Monday, August 13, 2007

Censure?! Hell, No, We Need to Impeach Them!

I cannot tell you how frustrated I am to see anyone suggest we censure the President and Vice-President. Censure? Where is that in the Constitution? What does it do? Absolutely nothing!

Impeachment is the only thing that can restore our Constitution and roll back these terrible, unlawful precedents so that future presidents cannot claim them.

If you haven't seen the Bill Moyers Journal interview of Bruce Fein and John Nichols on the topic of impeachment, you should. Go to and follow links to Bill Moyers Journal.

Congress is way behind the American people on this. In fact, they are standing in our way. If they won't do something, they should all resign and get out.

Saturday, January 06, 2007

Wake Up, Congress! Your Public Has Spoken

The culture of corruption coming from Washington has raised a stench that got my attention here in the Texas Hill Country. Like any American paying attention, I was appalled at the out-of-control and secretive earmarks, the blatant exchange of money for votes on favorable legislation, the favoritism shown to lobbyists and the legislation they pushed based on connections and donations, and allowing them to provide wording on bills. These practices are bad for the country and subvert the people's vested interest in good governance.

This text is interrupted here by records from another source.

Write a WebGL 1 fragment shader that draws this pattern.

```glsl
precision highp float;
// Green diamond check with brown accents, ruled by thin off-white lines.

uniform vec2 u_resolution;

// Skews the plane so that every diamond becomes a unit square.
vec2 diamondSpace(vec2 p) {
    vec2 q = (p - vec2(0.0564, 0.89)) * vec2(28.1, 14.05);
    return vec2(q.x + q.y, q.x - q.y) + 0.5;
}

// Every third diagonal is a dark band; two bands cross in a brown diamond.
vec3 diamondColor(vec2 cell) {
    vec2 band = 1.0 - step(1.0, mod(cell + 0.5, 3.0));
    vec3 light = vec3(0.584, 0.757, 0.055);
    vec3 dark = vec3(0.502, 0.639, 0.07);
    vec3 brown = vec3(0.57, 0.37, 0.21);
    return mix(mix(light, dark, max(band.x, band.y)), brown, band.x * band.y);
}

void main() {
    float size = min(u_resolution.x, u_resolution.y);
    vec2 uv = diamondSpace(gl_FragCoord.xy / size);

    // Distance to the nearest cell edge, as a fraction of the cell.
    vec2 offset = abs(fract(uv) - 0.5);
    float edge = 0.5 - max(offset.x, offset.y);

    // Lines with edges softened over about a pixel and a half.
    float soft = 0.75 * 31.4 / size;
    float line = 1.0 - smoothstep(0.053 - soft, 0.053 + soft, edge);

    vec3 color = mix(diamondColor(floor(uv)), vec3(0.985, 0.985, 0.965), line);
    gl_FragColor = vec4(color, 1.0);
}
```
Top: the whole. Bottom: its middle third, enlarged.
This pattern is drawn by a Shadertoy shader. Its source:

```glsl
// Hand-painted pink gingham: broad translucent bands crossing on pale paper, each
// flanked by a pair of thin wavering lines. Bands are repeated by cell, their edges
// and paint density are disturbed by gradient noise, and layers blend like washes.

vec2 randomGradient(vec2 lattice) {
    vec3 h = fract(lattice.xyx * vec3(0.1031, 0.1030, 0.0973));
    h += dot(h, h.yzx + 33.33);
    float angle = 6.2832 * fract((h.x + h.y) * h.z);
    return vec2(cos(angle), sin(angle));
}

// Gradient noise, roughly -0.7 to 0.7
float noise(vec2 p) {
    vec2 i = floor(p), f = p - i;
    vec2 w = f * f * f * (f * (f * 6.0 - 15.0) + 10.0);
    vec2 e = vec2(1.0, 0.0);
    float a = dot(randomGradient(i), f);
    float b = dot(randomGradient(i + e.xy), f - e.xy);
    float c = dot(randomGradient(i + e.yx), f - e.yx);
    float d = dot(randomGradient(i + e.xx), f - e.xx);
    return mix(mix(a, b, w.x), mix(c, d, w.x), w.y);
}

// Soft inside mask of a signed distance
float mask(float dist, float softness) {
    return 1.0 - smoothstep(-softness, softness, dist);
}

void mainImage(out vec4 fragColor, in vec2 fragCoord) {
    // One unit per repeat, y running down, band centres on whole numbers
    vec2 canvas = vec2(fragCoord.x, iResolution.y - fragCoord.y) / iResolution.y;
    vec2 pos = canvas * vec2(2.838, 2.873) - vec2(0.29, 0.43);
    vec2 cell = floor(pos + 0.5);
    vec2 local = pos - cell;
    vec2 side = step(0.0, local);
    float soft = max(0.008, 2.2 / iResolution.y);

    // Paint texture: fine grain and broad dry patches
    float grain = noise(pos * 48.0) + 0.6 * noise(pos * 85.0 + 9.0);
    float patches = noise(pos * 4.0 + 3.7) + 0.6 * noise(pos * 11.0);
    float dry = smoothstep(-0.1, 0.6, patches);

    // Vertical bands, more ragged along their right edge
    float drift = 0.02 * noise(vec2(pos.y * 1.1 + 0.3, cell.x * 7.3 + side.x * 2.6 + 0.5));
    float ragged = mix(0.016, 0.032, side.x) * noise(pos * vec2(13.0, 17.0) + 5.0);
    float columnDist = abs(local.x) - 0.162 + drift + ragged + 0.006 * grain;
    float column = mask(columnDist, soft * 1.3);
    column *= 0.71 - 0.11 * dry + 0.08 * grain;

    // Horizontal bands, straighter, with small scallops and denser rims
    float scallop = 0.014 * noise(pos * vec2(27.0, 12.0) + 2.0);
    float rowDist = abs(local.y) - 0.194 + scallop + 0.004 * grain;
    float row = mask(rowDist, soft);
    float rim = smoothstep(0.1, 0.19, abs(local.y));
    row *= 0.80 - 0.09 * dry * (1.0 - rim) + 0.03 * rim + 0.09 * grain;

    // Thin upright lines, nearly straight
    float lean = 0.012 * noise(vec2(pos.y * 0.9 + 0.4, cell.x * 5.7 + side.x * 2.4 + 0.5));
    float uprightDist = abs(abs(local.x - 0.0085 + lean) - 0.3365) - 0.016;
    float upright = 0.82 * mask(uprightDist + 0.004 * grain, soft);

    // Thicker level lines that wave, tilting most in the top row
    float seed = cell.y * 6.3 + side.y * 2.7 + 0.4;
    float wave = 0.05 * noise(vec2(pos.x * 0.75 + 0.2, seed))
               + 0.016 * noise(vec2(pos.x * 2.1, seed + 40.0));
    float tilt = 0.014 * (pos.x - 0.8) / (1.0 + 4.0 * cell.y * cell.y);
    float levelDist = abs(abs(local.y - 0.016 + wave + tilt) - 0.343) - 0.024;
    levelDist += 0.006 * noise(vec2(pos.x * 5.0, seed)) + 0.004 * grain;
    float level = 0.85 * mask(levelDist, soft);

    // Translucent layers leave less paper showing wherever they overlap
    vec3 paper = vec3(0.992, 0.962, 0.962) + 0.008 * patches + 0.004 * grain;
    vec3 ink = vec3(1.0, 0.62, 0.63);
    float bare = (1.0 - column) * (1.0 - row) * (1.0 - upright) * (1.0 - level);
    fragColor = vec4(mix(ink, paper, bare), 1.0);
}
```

Now there is the opportunity to have reforms and get a fresh start. Setting the rules for lobbyists, legislation, and ethics is a high priority for almost all citizens of whatever party. We want to see very strong measures to prevent the same old practices from creeping in. There is truth in the idea that power corrupts and all those in powerful positions need checks on it. That is why Americans want a separate Office of Public Integrity, as is proposed in the Lieberman-Collins Amendment in the Senate. We also want an end to anonymous earmarks. Congress should not be in the position of policing itself. It is all too clear they do not do a good job of it.

Many Americans have woken up from complaisance and are scrutinizing every action of Congress very carefully to see if it adheres to principles of ethics and our Constitution. Real ethics reform with teeth in it is essential to restoring a sense of confidence in our government. We want change, and we want it now. Listen up, Congress.